→ WORK TASK
The entries shown below should be output exactly as they appear.
━━━━━━
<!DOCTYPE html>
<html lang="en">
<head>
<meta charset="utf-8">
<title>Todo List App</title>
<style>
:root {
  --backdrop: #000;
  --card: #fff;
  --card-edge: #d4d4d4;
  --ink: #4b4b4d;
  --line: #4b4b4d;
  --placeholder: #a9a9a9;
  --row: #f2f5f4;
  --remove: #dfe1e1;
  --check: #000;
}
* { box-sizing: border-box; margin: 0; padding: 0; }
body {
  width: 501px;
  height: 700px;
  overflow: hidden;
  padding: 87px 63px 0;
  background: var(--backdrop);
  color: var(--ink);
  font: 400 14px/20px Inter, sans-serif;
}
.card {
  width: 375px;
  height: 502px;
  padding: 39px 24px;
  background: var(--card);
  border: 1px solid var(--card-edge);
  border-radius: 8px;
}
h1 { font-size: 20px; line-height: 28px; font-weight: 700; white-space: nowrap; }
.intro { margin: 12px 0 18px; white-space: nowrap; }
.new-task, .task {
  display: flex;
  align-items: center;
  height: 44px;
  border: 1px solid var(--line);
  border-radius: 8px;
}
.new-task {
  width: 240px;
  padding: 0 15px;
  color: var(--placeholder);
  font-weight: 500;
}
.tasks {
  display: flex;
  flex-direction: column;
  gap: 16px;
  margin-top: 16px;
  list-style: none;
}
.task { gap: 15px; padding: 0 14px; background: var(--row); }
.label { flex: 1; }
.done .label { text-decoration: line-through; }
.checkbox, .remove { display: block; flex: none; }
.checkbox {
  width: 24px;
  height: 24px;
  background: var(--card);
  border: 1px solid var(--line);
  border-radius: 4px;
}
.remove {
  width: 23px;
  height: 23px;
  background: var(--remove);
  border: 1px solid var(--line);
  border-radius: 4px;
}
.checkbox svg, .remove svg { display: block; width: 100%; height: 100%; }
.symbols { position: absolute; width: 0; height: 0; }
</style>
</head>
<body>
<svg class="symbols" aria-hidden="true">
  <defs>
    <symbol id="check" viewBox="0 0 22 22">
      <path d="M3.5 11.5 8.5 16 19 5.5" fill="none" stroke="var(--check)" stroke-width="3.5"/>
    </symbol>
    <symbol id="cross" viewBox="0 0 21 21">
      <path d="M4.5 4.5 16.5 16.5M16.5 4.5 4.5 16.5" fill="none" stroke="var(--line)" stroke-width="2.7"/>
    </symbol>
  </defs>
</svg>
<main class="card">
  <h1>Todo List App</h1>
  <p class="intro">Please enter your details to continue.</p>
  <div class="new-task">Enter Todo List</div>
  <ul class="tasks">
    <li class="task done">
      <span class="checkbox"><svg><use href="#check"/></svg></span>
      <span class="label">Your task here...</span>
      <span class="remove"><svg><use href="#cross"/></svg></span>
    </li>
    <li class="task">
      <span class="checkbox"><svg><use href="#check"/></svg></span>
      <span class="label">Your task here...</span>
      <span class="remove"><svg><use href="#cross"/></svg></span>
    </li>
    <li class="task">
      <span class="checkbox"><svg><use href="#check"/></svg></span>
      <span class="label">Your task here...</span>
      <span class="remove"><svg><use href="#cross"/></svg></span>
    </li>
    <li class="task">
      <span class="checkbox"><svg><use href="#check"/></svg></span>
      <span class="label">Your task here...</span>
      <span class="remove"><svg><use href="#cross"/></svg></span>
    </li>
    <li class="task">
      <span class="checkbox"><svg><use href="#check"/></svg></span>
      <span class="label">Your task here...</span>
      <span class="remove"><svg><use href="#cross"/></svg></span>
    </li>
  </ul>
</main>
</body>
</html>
━━━━━━
→ ANSWER BOX
<!DOCTYPE html>
<html lang="en">
<head>
<meta charset="utf-8">
<title>Todo List App</title>
<style>
:root {
  --backdrop: #000;
  --card: #fff;
  --card-edge: #d4d4d4;
  --ink: #4b4b4d;
  --line: #4b4b4d;
  --placeholder: #a9a9a9;
  --row: #f2f5f4;
  --remove: #dfe1e1;
  --check: #000;
}
* { box-sizing: border-box; margin: 0; padding: 0; }
body {
  width: 501px;
  height: 700px;
  overflow: hidden;
  padding: 87px 63px 0;
  background: var(--backdrop);
  color: var(--ink);
  font: 400 14px/20px Inter, sans-serif;
}
.card {
  width: 375px;
  height: 502px;
  padding: 39px 24px;
  background: var(--card);
  border: 1px solid var(--card-edge);
  border-radius: 8px;
}
h1 { font-size: 20px; line-height: 28px; font-weight: 700; white-space: nowrap; }
.intro { margin: 12px 0 18px; white-space: nowrap; }
.new-task, .task {
  display: flex;
  align-items: center;
  height: 44px;
  border: 1px solid var(--line);
  border-radius: 8px;
}
.new-task {
  width: 240px;
  padding: 0 15px;
  color: var(--placeholder);
  font-weight: 500;
}
.tasks {
  display: flex;
  flex-direction: column;
  gap: 16px;
  margin-top: 16px;
  list-style: none;
}
.task { gap: 15px; padding: 0 14px; background: var(--row); }
.label { flex: 1; }
.done .label { text-decoration: line-through; }
.checkbox, .remove { display: block; flex: none; }
.checkbox {
  width: 24px;
  height: 24px;
  background: var(--card);
  border: 1px solid var(--line);
  border-radius: 4px;
}
.remove {
  width: 23px;
  height: 23px;
  background: var(--remove);
  border: 1px solid var(--line);
  border-radius: 4px;
}
.checkbox svg, .remove svg { display: block; width: 100%; height: 100%; }
.symbols { position: absolute; width: 0; height: 0; }
</style>
</head>
<body>
<svg class="symbols" aria-hidden="true">
  <defs>
    <symbol id="check" viewBox="0 0 22 22">
      <path d="M3.5 11.5 8.5 16 19 5.5" fill="none" stroke="var(--check)" stroke-width="3.5"/>
    </symbol>
    <symbol id="cross" viewBox="0 0 21 21">
      <path d="M4.5 4.5 16.5 16.5M16.5 4.5 4.5 16.5" fill="none" stroke="var(--line)" stroke-width="2.7"/>
    </symbol>
  </defs>
</svg>
<main class="card">
  <h1>Todo List App</h1>
  <p class="intro">Please enter your details to continue.</p>
  <div class="new-task">Enter Todo List</div>
  <ul class="tasks">
    <li class="task done">
      <span class="checkbox"><svg><use href="#check"/></svg></span>
      <span class="label">Your task here...</span>
      <span class="remove"><svg><use href="#cross"/></svg></span>
    </li>
    <li class="task">
      <span class="checkbox"><svg><use href="#check"/></svg></span>
      <span class="label">Your task here...</span>
      <span class="remove"><svg><use href="#cross"/></svg></span>
    </li>
    <li class="task">
      <span class="checkbox"><svg><use href="#check"/></svg></span>
      <span class="label">Your task here...</span>
      <span class="remove"><svg><use href="#cross"/></svg></span>
    </li>
    <li class="task">
      <span class="checkbox"><svg><use href="#check"/></svg></span>
      <span class="label">Your task here...</span>
      <span class="remove"><svg><use href="#cross"/></svg></span>
    </li>
    <li class="task">
      <span class="checkbox"><svg><use href="#check"/></svg></span>
      <span class="label">Your task here...</span>
      <span class="remove"><svg><use href="#cross"/></svg></span>
    </li>
  </ul>
</main>
</body>
</html>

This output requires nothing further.